contaminate the interior air. Spray Foam offers no food value, and is inert.
Because of this, it does not support bacteria or fungal growth.
As a Code Approved Vapor Barrier Spray Foam stops air movement in the
basement, crawlspace, attic, and within the wall cavity, which eliminates moisture
problems such as mold and mildew. Once Spray Foam cures, it does not or
emit any harmful VOCs or CFCs. A building sprayed with Foam is also much
quieter. It lowers the noise level from outside, and inside too. The result is
improved indoor air quality, and a healthier more comfortable building.

16. How Does Spray Foam Control Moisture and Condensation?

Moisture, mold spores, pollutants, and insects move on air currents, which can
travel through fiberglass insulation. Most of the damaging moisture within a
building envelope is the result of convection currents through and inside the wall
cavity. Warm moist inside air circulates and exchanges with cold dry outside air
when the cavity is insulated with Fiberglass or Cellulose. As the moisture in the
air condenses, it forms dew within the insulation. This decreases the
effectiveness of the insulation, and if it is there long enough, grows mold and can
even rot the wall framing. Spray foam fills up the wall cavity and stops the air
movement within the wall. No air movement means no convection, resulting in no
condensation, and elimination of moisture problems.

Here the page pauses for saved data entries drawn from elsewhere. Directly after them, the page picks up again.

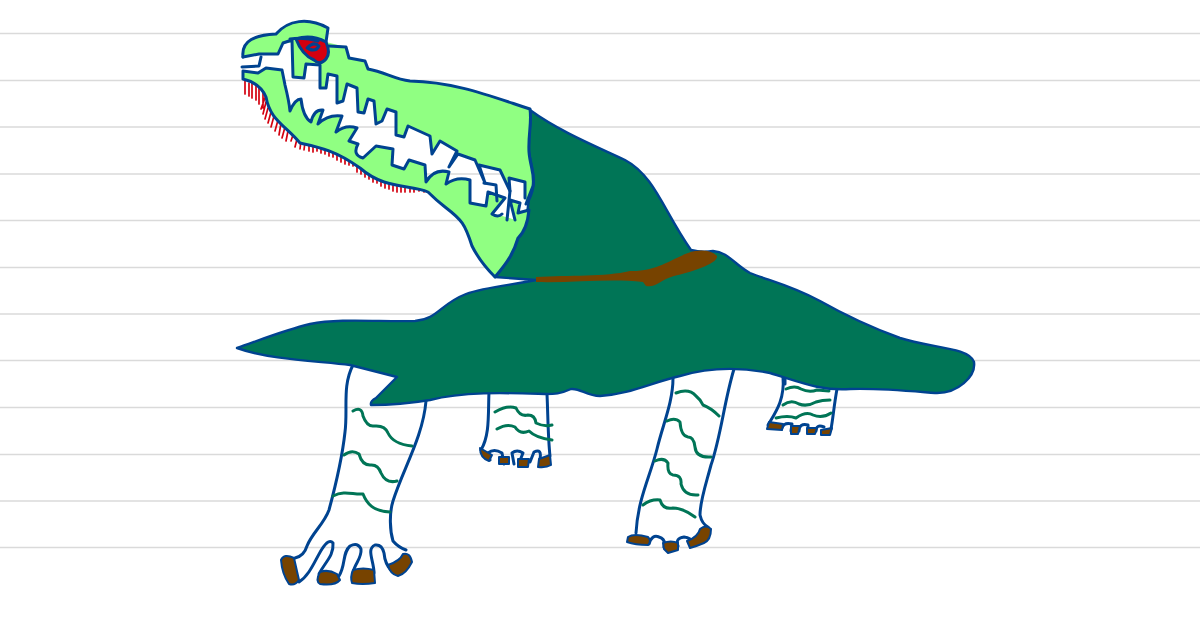
<!DOCTYPE html>
<html lang="en">
<head>
<meta charset="utf-8">
<title>Crocodile in a green hat</title>
<style>
:root {
  --paper: #ffffff;
  --rule: #dadada;
  --ink: #004390;
  --skin: #90ff82;
  --felt: #007556;
  --brown: #774300;
  --red: #d4000f;
}
html, body { margin: 0; height: 100%; overflow: hidden; background: var(--paper); }
svg { display: block; width: 1200px; height: 618px; }
.rules { stroke: var(--rule); stroke-width: 1.5; }
.outline { fill: none; stroke: var(--ink); stroke-width: 3; stroke-linecap: round; stroke-linejoin: round; }
.skin { fill: var(--skin); }
.felt { fill: var(--felt); stroke: var(--ink); stroke-width: 2.4; stroke-linejoin: round; }
.band { fill: var(--brown); }
.claws { fill: var(--brown); stroke: var(--ink); stroke-width: 2; stroke-linejoin: round; }
.scales { fill: none; stroke: var(--felt); stroke-width: 3; stroke-linecap: round; stroke-linejoin: round; }
.beard { fill: none; stroke: var(--red); stroke-width: 1.7; stroke-linecap: round; }
.eye { fill: var(--red); stroke: var(--ink); stroke-width: 3; stroke-linejoin: round; }
</style>
</head>
<body>
<svg viewBox="0 0 1200 618" role="img" aria-label="Drawing of a crocodile wearing a wide green hat on lined paper">
  <defs>
    <path id="rule" d="M0 0H1200"/>
  </defs>

  <g class="rules">
    <use href="#rule" y="33.5"/><use href="#rule" y="80.5"/><use href="#rule" y="127"/>
    <use href="#rule" y="174"/><use href="#rule" y="220.5"/><use href="#rule" y="267.5"/>
    <use href="#rule" y="314"/><use href="#rule" y="360.5"/><use href="#rule" y="407.5"/>
    <use href="#rule" y="454.5"/><use href="#rule" y="501"/><use href="#rule" y="547.5"/>
  </g>

  <g id="front-left-leg">
    <path class="outline" d="M353 365C342 386 348 409 345 432C342 460 336 484 329 510C324 524 312 533 307 546Q304 556 295 558M426 401C423 437 403 469 393 501C389 514 390 531 393 541Q398 547 406 550"/>
    <path class="outline" d="M299 582C310 575 315 560 322 549Q329 538 333 543C334 556 325 562 319 574M339 576C346 565 342 553 350 546Q358 542 361 549C362 559 354 564 353 573M374 573C374 561 366 549 375 545Q382 544 384 553Q385 564 391 570"/>
    <g class="claws">
      <path d="M281 560Q284 553 294 558L299 580Q295 586 289 584Q282 574 281 560Z"/>
      <path d="M320 572Q328 569 337 574L340 580Q335 586 320 584Q315 581 320 572Z"/>
      <path d="M353 570Q363 567 374 570L375 583Q362 585 352 583Q350 577 353 570Z"/>
      <path d="M388 565Q400 561 403 554Q410 552 412 562Q406 574 398 576Q390 574 388 565Z"/>
    </g>
    <path class="scales" d="M353 411Q362 406 363 416Q367 427 374 426Q385 425 388 433Q393 444 412 446M344 455Q352 449 359 454Q362 465 370 465Q378 464 381 473Q386 484 397 481M333 496C345 490 353 495 363 494C367 504 373 511 390 512"/>
  </g>

  <g id="back-left-leg">
    <path class="outline" d="M489 392C488 414 490 435 481 450M547 394C548 416 548 438 550 456M490 460L488 453Q494 448 502 453L504 464M514 464L512 453Q517 449 523 453L519 463M530 462L534 452Q542 448 540 459"/>
    <g class="claws">
      <path d="M480 448Q487 452 492 455L489 461Q480 458 480 448Z"/>
      <path d="M499 457H509V464H499Z"/>
      <path d="M518 459H529L528 467H518Z"/>
      <path d="M539 459L550 455L551 465Q546 468 538 467Z"/>
    </g>
    <path class="scales" d="M495 412Q507 405 516 408Q520 417 528 415Q535 415 536 423Q544 427 552 425M497 429Q507 423 515 427Q520 435 529 431Q536 438 552 440"/>
  </g>

  <g id="front-right-leg">
    <path class="outline" d="M673 378C673 402 663 424 657 449C650 477 638 498 636 533M734 369C724 402 721 436 711 465C706 484 700 501 700 515Q702 524 708 527M649 544Q652 534 659 537Q666 539 664 547M678 546Q675 538 684 537Q691 538 692 542"/>
    <g class="claws">
      <path d="M628 537Q634 533 648 537Q652 541 648 545Q635 545 627 542Z"/>
      <path d="M663 543Q671 540 678 543V550L668 553L664 549Z"/>
      <path d="M687 541Q698 537 700 529Q706 524 711 529Q711 540 704 543Q697 546 690 548Z"/>
    </g>
    <path class="scales" d="M676 393Q689 388 696 396Q701 400 703 405Q711 408 719 416M667 421Q675 417 680 422Q681 436 688 437Q694 437 695 447Q696 458 711 457M655 461Q664 457 668 463Q667 474 673 475Q682 475 681 484Q684 496 698 495M643 505Q651 499 660 500Q663 510 673 508Q683 508 695 517"/>
  </g>

  <g id="back-right-leg">
    <path class="outline" d="M783 377C785 400 775 413 768 425M837 389C834 405 833 419 831 429M782 428Q784 422 792 424L791 431M799 431Q799 423 808 425V431M816 431Q816 424 824 427"/>
    <path class="outline" d="M785 378V384"/>
    <g class="claws">
      <path d="M769 422L783 424L782 430L767 429Z"/>
      <path d="M791 426H800L798 434H791Z"/>
      <path d="M807 428H817L815 434H807Z"/>
      <path d="M821 430L832 428L830 435H821Z"/>
    </g>
    <path class="scales" d="M786 389Q795 385 801 389Q809 393 817 390L829 391M783 405Q791 399 799 404Q807 407 816 402Q822 400 830 400M776 418Q788 415 796 418Q806 411 813 415Q822 419 831 413"/>
  </g>

  <g id="hat">
    <path class="felt" d="M530 110C560 132 600 148 625 160C655 176 664 212 691 250Q702 253 713 251C728 252 735 265 750 273C770 281 790 285 820 301C850 318 870 327 900 338C930 348 969 347 974 362C976 376 958 394 935 393C910 391 880 388 850 389C820 391 800 382 770 373C740 367 710 367 680 376C650 383 630 394 600 396C586 396 581 388 571 389C560 394 555 394 545 394C510 393 465 391 430 400Q400 405 371 405Q370 401 376 398L397 377L350 365C320 361 270 360 237 348C260 340 285 330 310 324C340 318 380 322 415 321C438 319 440 304 466 294C485 287 512 285 536 280L495 277C508 262 514 252 518 238C528 224 527 208 529 200C538 182 532 170 529 152C528 134 532 124 530 110Z"/>
    <path class="band" d="M536 277C570 275 605 277 630 271C660 272 678 254 695 251Q710 249 717 256C718 264 690 272 674 276C660 280 656 288 646 286L643 282C610 278 575 283 536 282Z"/>
  </g>

  <g id="beard">
    <path class="beard" d="M245 81V94M249 83V96M252 83V98M256 85V100M259 87V104M263 91V108M266 95L261 109M266 102L263 114M268 108L265 119M271 112L268 123M274 116L271 127M278 120L275 131M281 123L279 135M285 127L282 138M288 131L286 141M293 135L291 141M297 139L295 147M301 141L300 149M305 142L304 150M309 143V151M313 144V152M317 145V151M321 146V153M325 147V154M329 148V156M333 150V157M337 152V160M341 154V162M345 156V164M349 159V165M353 161V166M357 164V172M361 166V174M365 168V177M369 171V179M373 173V182M377 175V183M381 177V186M385 180V188M389 182V189M393 184V191M397 185V192M401 186V192M405 187V192M410 187V192M414 188V192M419 189V191M424 190V192"/>
  </g>

  <g id="head">
    <path id="upper-jaw" class="skin" d="M243 57C241 40 256 35 276 34C288 20 308 17 328 28L326 42L346 47L349 58L365 61L368 69C385 72 394 79 410 81C455 82 490 96 530 109C532 124 528 134 529 152C530 166 535 174 533 186L526 204L525 182L509 178L510 191L500 170L479 165L485 183L475 160L458 154L449 167L457 151L440 141L432 154L430 136L408 126L404 137L396 135V112L387 109L382 121L376 124L374 101L368 99L364 113L358 112L357 88L347 84L343 101L337 103V76L328 74L326 88L320 88V65L306 63L304 78L293 77L292 43L283 43L278 54L259 54Z"/>
    <path id="lower-jaw" class="skin" d="M243 71L258 73L266 68L282 70L285 85Q289 101 290 111Q295 99 301 99Q303 117 311 122Q314 109 323 110L318 124Q328 114 342 116L336 132Q346 124 357 128L349 141L358 144Q352 155 363 158L376 146L393 149L392 165L404 169L409 160L425 165L426 182Q434 168 449 172L446 184Q457 176 470 180L470 203L486 206L488 192L505 198L492 214Q505 216 515 220L510 200L520 203L518 213L529 210Q527 230 518 238C514 252 508 262 495 277Q480 262 472 246C465 224 462 220 445 207Q436 200 428 192C410 184 385 190 360 168C335 150 318 147 300 143C285 125 270 120 266 97Q260 83 243 79Z"/>
    <path class="outline" d="M243 57C241 40 256 35 276 34C288 20 308 17 328 28L326 42M329 46L346 47L349 58L365 61L368 69C385 72 394 79 410 81C455 82 490 96 530 109C532 124 528 134 529 152C530 166 535 174 533 186L526 204"/>
    <path class="outline" d="M243 57L259 54L278 54L283 43L292 40L293 77L304 78L306 64L320 65V88H326L328 74L337 76V103L343 101L347 84L357 88L358 112L364 113L368 99L374 101L376 124L382 121L387 109L396 112V135L404 137L408 126L430 136L432 154L440 141L457 151L449 167L458 154L475 160L485 183L479 165L500 170L510 191L509 178L525 182V198"/>
    <path class="outline" d="M243 71L258 73L266 68L282 70L285 85Q289 101 290 111Q295 99 301 99Q303 117 311 122Q314 109 323 110L318 124Q328 114 342 116L336 132Q346 124 357 128L349 141L358 144Q352 155 363 158L376 146L393 149L392 165L404 169L409 160L425 165L426 182Q434 168 449 172L446 184Q457 176 470 180L470 203L486 206L488 192L505 198L492 214M492 214Q498 218 502 214M515 220L510 200L520 203L518 213L529 210Q527 230 518 238C514 252 508 262 495 277Q480 262 472 246C465 224 462 220 445 207Q436 200 428 192C410 184 385 190 360 168C335 150 318 147 300 143C285 125 270 120 266 97Q260 83 243 79M242 67L259 66L261 57M243 71V79"/>
    <path class="outline" d="M484 183L496 185L497 201M510 191L507 220"/>
    <path class="eye" d="M296 39Q311 34 326 42Q331 53 326 59Q320 66 314 60Q302 55 296 39Z"/>
    <path class="outline" d="M290 39Q305 37 318 41M307 48Q314 41 319 46Q316 52 309 49Z"/>
  </g>
</svg>
</body>
</html>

17. What about flooding?                                                                                                                                                                                                                                             FEMA guidelines consider closed cell spray foam a class 5 rated (most flood resistant) material. It is the ONLY acceptable
insulation material listed by FEMA under flood resistant building material
guidelines.

18. I am putting up a new construction building. When would I install Spray
Foam Insulation?

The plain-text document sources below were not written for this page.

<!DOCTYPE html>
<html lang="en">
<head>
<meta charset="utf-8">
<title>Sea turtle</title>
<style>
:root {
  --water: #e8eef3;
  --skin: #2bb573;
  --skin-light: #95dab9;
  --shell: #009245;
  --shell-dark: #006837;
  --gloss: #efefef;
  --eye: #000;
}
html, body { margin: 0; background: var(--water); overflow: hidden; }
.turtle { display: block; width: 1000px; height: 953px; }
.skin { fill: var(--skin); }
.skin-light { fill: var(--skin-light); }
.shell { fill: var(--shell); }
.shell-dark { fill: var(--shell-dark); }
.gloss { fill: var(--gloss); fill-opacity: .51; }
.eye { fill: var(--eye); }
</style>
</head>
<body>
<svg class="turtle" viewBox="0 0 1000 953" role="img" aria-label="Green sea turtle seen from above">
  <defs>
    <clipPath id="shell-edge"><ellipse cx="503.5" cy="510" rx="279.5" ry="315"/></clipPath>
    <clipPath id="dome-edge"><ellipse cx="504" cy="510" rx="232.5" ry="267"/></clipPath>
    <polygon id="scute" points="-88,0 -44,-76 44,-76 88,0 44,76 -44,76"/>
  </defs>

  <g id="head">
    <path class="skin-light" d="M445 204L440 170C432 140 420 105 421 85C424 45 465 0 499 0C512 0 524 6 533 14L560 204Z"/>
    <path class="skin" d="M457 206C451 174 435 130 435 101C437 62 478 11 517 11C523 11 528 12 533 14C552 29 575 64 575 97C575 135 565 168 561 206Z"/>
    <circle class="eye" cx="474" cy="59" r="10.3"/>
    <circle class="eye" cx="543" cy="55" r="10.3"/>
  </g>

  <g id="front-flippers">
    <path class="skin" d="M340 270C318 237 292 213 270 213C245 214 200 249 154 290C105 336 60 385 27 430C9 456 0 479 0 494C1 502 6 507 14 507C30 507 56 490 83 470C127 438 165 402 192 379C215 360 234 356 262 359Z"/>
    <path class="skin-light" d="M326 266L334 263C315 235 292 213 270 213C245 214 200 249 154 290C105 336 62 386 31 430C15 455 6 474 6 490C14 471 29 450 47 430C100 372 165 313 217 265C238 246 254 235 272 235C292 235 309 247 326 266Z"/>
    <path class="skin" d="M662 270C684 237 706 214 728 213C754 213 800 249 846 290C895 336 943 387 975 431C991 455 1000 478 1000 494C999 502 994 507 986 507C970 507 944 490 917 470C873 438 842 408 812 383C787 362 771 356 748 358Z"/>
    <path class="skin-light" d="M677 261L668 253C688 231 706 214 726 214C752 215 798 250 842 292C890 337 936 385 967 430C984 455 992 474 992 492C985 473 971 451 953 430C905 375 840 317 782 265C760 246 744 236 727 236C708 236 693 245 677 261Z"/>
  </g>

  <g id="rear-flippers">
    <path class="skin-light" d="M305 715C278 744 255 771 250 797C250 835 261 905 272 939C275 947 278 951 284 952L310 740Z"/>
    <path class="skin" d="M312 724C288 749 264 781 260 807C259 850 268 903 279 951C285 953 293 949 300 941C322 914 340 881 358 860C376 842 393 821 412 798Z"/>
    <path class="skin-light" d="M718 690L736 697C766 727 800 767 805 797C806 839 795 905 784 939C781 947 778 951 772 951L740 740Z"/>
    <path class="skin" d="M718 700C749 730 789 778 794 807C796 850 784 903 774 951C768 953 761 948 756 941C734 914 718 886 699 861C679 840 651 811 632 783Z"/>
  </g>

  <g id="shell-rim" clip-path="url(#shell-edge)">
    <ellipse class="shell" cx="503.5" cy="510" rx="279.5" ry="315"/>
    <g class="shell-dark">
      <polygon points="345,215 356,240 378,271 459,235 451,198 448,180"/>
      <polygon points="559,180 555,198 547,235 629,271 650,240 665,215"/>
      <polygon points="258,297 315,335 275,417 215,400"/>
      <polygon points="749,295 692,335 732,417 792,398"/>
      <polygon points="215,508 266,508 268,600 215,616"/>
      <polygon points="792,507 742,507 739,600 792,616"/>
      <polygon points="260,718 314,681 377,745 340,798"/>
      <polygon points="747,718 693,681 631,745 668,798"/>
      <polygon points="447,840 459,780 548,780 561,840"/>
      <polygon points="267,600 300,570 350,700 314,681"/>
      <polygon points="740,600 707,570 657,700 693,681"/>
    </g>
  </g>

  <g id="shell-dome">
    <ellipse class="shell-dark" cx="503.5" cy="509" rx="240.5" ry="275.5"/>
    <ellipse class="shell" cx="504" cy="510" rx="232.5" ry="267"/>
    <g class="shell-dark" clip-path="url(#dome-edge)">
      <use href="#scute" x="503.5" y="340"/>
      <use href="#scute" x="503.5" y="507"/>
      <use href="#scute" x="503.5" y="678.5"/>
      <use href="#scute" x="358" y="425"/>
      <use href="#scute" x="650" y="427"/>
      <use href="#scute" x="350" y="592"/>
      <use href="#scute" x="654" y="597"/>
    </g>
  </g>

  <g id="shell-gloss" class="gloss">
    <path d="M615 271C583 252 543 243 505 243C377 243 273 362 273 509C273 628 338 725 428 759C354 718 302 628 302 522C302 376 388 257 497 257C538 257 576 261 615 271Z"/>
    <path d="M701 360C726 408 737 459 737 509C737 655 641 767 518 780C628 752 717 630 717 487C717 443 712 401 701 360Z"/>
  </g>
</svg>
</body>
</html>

Spray Foam is installed after all windows, doors and roof components (rafters,
roof decking, collar ties, trusses) are in, after exterior wall framing(studs,
sheathing, building wrap) are done. Electrical, and plumbing inspections must
also be completed first. Anything else located behind the drywall must be
installed and inspected first, as the foam will encapsulate everything inside the
walls. It is the last installation to take place before drywall is put in place.

19. How Long Does Spray Foam Last?

It will last as long as the building lasts. In fact, it strengthens the building, and
makes the building last longer as well.

20. Does Spray Foam Cause any Overheating with Electrical Wiring?

No, If the electrical wiring is of the right size so it doesn’t overheat on its own,
Spray Foam will not cause it to overheat.

21. Is Spray Foam Corrosive to Metal or any other construction material?

No, Spray Foam is inert, and non-corrosive.

22. How is spray foam insulation priced?

It is priced by the Board Foot, which is a measure of volume. We carefully
measure your exterior walls and/or roof and/or basement/crawlspace to get the
total area needing spray foam. This area, times the thickness of spray foam is
the number of board feet of foam required. A 100-foot by 8-foot area with foam
one inch thick is 800 board foot. Two inches thick would be 1,600 board feet,
etc.,
Spray foam is R7 per inch, so the thickness determines the total R value. As an
example, if your wall studs are 2X6, fiberglass insulation can offer a maximum R
value of 19. Spray foam at the same thickness can offer an R value of 40. The
additional cost of installing spray foam will be more than made up by the savings
you’ll get on your utility costs because of the added R value of the insulation.
Volume discounts apply for larger jobs

23. What other services does Strictly Business offer besides Spray Foam?

We can offer you everything from a Home Energy Audit, to tips on improving your
home’s energy efficiency to providing a full service solution to all your energy
efficiency and sustainability needs.
We believe strongly that you can, with a little help, both save energy and money,
and make your home a more comfortable and enjoyable place to live.